It doesn’t look like much, does it? Most landers and spacecraft don’t. But it’s what’s under the hood that can change our understanding of worlds far beyond our own.
Mascot-2 is just one part of the broader Asteroid Impact Mission, or AIM. We won’t know if the mission is officially approved until December. And if it is, the mission won’t launch until 2020.
Let’s assume AIM gets the green light from the ESA’s Council of Ministers. AIM’s objectives, like many missions, are two-fold. Demonstrate new technologies while gathering valuable science.
Did You Know: Mascot-2’s older brother, Mascot-1, is already heading for an asteroid. JAXA’s (Japan’s Space Agency) Hayabusa 2 spacecraft is heading for the asteroid Ryugu. The spacecraft is expected to reach the asteroid in July 2018 and survey the asteroid for about 16 months before returning to Earth.
AIM’s target is a pair of asteroids – Didymos and Didymoon. Didymos measures 800 meters in diameter while Didymoon is just 170 meters. AIM’s focus in the smaller one.
Here’s how the ESA describes their technology focus on the mission.
“AIM is intended to qualify two-way optical communications for deep space. It will map Didymoon, down to 1-m resolution, rapidly returning this copious volume of data to Earth in by laser link, to ESA’s Optical Ground Station in Tenerife.
AIM would also qualify an inter-satellite communication network in deep space, between AIM, the MASCOT-2 lander and the CubeSats.”
Communications are the most important part of any space mission, and the ESA is always looking for ways to improve it.
As for the Mascot-2 asteroid lander? If it successfully lands on Didymoon, it will the ESA’s first toucdown on a small body since Philae bounced around on Comet 67p in November 2014.
Mascot-2’s primary goal is to “provide data on the surface mechanical properties in at least once location (goal is three locations.” That’s right. Three different locations. Mascot stands for Mobile asteroid surface scout. It’s capable of lifting off of the asteroid and repositioning itself using a “spring-like mobility mechanism.”
AIM’s mission is stand-alone, but the proposed DART mission from NASA could make the science gathered at Didymoon even more valuable. The Double Asteroid Redirection Test (DART) will send a spacecraft straight into Didymoon at nearly 6 kilometers per second. Following this impact, AIM and Mascot-2 will observe how this impact affected the asteroid.
It “would mark the first time humanity has altered the dynamics of a Solar System body in a measurable way,” says the ESA.
We won’t know if AIM will be official until December.
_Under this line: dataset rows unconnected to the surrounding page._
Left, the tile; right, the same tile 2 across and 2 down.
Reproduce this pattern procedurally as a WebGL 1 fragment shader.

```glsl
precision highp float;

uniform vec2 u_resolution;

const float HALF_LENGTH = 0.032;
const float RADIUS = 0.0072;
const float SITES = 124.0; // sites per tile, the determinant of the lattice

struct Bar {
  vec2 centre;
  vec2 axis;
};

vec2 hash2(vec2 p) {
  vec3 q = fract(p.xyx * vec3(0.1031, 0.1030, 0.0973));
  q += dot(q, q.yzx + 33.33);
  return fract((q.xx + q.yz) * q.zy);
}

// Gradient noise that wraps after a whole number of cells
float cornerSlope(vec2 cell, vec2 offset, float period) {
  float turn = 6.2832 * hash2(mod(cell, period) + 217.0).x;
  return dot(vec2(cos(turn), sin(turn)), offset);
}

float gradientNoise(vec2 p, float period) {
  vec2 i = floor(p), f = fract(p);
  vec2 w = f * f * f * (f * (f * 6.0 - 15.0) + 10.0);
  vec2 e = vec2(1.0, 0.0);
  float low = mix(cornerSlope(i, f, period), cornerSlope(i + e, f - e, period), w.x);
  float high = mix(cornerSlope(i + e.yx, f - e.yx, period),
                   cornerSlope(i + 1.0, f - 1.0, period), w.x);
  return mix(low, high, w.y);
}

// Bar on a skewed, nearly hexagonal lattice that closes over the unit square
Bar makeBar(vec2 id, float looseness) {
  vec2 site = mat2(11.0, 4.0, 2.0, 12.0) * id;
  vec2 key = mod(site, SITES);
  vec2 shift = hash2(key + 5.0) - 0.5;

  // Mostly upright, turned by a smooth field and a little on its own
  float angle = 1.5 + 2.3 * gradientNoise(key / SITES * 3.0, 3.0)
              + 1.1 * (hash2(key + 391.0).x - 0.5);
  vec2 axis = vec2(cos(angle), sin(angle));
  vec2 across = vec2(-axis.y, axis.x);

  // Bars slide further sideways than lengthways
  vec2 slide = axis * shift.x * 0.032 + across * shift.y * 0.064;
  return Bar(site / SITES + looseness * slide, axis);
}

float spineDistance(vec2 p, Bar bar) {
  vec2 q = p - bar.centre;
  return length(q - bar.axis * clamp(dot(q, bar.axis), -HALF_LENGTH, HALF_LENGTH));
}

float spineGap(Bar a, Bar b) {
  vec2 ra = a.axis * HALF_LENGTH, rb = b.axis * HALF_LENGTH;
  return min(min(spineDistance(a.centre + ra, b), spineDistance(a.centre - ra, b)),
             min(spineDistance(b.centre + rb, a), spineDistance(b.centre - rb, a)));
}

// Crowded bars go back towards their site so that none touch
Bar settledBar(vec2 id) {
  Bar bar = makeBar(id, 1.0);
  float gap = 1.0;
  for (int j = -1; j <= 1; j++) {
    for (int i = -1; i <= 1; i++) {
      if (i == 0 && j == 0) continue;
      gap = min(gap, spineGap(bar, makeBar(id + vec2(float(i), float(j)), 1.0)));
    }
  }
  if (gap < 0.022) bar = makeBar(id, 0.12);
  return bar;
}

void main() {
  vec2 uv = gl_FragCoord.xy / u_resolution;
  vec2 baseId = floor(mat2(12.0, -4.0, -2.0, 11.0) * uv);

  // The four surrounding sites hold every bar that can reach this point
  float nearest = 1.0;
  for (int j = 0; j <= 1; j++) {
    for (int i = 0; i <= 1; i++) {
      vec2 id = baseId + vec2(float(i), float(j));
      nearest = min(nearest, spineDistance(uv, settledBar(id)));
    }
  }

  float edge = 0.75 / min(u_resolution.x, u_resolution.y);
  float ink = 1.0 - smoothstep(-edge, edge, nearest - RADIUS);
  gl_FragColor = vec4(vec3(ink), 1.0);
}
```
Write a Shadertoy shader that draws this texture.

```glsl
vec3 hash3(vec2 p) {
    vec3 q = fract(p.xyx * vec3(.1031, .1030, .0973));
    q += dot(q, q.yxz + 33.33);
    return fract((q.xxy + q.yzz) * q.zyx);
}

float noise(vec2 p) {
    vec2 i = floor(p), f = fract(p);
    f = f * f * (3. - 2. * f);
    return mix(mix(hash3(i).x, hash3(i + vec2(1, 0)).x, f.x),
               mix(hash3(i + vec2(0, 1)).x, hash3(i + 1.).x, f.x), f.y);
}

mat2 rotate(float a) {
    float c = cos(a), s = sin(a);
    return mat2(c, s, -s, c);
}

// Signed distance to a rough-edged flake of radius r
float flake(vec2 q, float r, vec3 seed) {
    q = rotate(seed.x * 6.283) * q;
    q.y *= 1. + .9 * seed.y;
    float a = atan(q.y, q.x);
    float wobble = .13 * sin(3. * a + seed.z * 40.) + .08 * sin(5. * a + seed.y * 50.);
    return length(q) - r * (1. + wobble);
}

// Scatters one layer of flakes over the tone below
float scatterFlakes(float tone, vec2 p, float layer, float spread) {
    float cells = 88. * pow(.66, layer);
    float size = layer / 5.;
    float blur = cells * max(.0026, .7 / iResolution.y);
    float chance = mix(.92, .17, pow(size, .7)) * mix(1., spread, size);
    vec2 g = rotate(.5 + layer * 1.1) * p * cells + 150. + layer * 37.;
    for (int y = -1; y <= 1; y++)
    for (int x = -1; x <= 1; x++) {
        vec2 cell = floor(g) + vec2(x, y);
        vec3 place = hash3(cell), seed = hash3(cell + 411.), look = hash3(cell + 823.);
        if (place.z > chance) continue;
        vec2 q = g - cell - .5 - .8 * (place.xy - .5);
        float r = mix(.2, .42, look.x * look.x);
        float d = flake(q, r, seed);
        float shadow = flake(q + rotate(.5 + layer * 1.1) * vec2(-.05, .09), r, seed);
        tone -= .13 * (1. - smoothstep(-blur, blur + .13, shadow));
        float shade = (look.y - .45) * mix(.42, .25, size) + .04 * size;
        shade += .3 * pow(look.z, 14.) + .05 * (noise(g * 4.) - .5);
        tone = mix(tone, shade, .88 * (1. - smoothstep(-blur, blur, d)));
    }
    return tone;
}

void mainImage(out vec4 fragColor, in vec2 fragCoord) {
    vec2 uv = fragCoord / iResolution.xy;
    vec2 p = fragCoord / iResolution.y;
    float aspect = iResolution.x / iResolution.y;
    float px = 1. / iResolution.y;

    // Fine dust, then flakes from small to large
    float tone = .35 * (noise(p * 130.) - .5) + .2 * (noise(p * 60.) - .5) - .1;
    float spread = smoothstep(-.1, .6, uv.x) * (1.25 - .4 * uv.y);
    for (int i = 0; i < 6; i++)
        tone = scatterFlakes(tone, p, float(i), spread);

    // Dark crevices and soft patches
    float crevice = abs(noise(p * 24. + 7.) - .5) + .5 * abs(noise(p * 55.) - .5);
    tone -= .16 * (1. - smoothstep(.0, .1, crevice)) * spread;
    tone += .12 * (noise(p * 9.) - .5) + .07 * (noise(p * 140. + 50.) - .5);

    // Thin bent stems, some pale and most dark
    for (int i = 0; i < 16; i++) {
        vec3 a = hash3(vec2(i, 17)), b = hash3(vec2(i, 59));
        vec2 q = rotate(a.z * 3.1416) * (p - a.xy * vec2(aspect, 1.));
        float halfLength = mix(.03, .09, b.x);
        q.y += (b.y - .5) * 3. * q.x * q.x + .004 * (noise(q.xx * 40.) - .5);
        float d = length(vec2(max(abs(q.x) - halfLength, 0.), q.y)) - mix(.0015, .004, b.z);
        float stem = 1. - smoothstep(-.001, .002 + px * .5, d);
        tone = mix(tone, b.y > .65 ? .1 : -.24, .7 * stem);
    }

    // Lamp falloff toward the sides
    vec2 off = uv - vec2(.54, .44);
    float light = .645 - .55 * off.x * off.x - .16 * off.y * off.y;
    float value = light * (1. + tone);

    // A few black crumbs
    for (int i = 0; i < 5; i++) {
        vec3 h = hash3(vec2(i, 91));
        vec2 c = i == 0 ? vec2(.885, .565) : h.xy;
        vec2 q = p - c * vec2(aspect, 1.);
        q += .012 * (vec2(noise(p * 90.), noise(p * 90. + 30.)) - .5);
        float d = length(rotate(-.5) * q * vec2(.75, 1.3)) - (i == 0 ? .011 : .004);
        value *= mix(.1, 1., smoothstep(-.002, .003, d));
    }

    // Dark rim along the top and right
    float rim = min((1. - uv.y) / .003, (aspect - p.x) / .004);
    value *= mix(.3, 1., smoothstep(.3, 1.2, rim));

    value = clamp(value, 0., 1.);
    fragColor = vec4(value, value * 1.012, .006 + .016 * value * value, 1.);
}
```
If it is, we’ll be waiting until 2022 before DART slams into Didymoon – and Mascot-2, along with AIM, figures out how much the impact changed the small asteroid.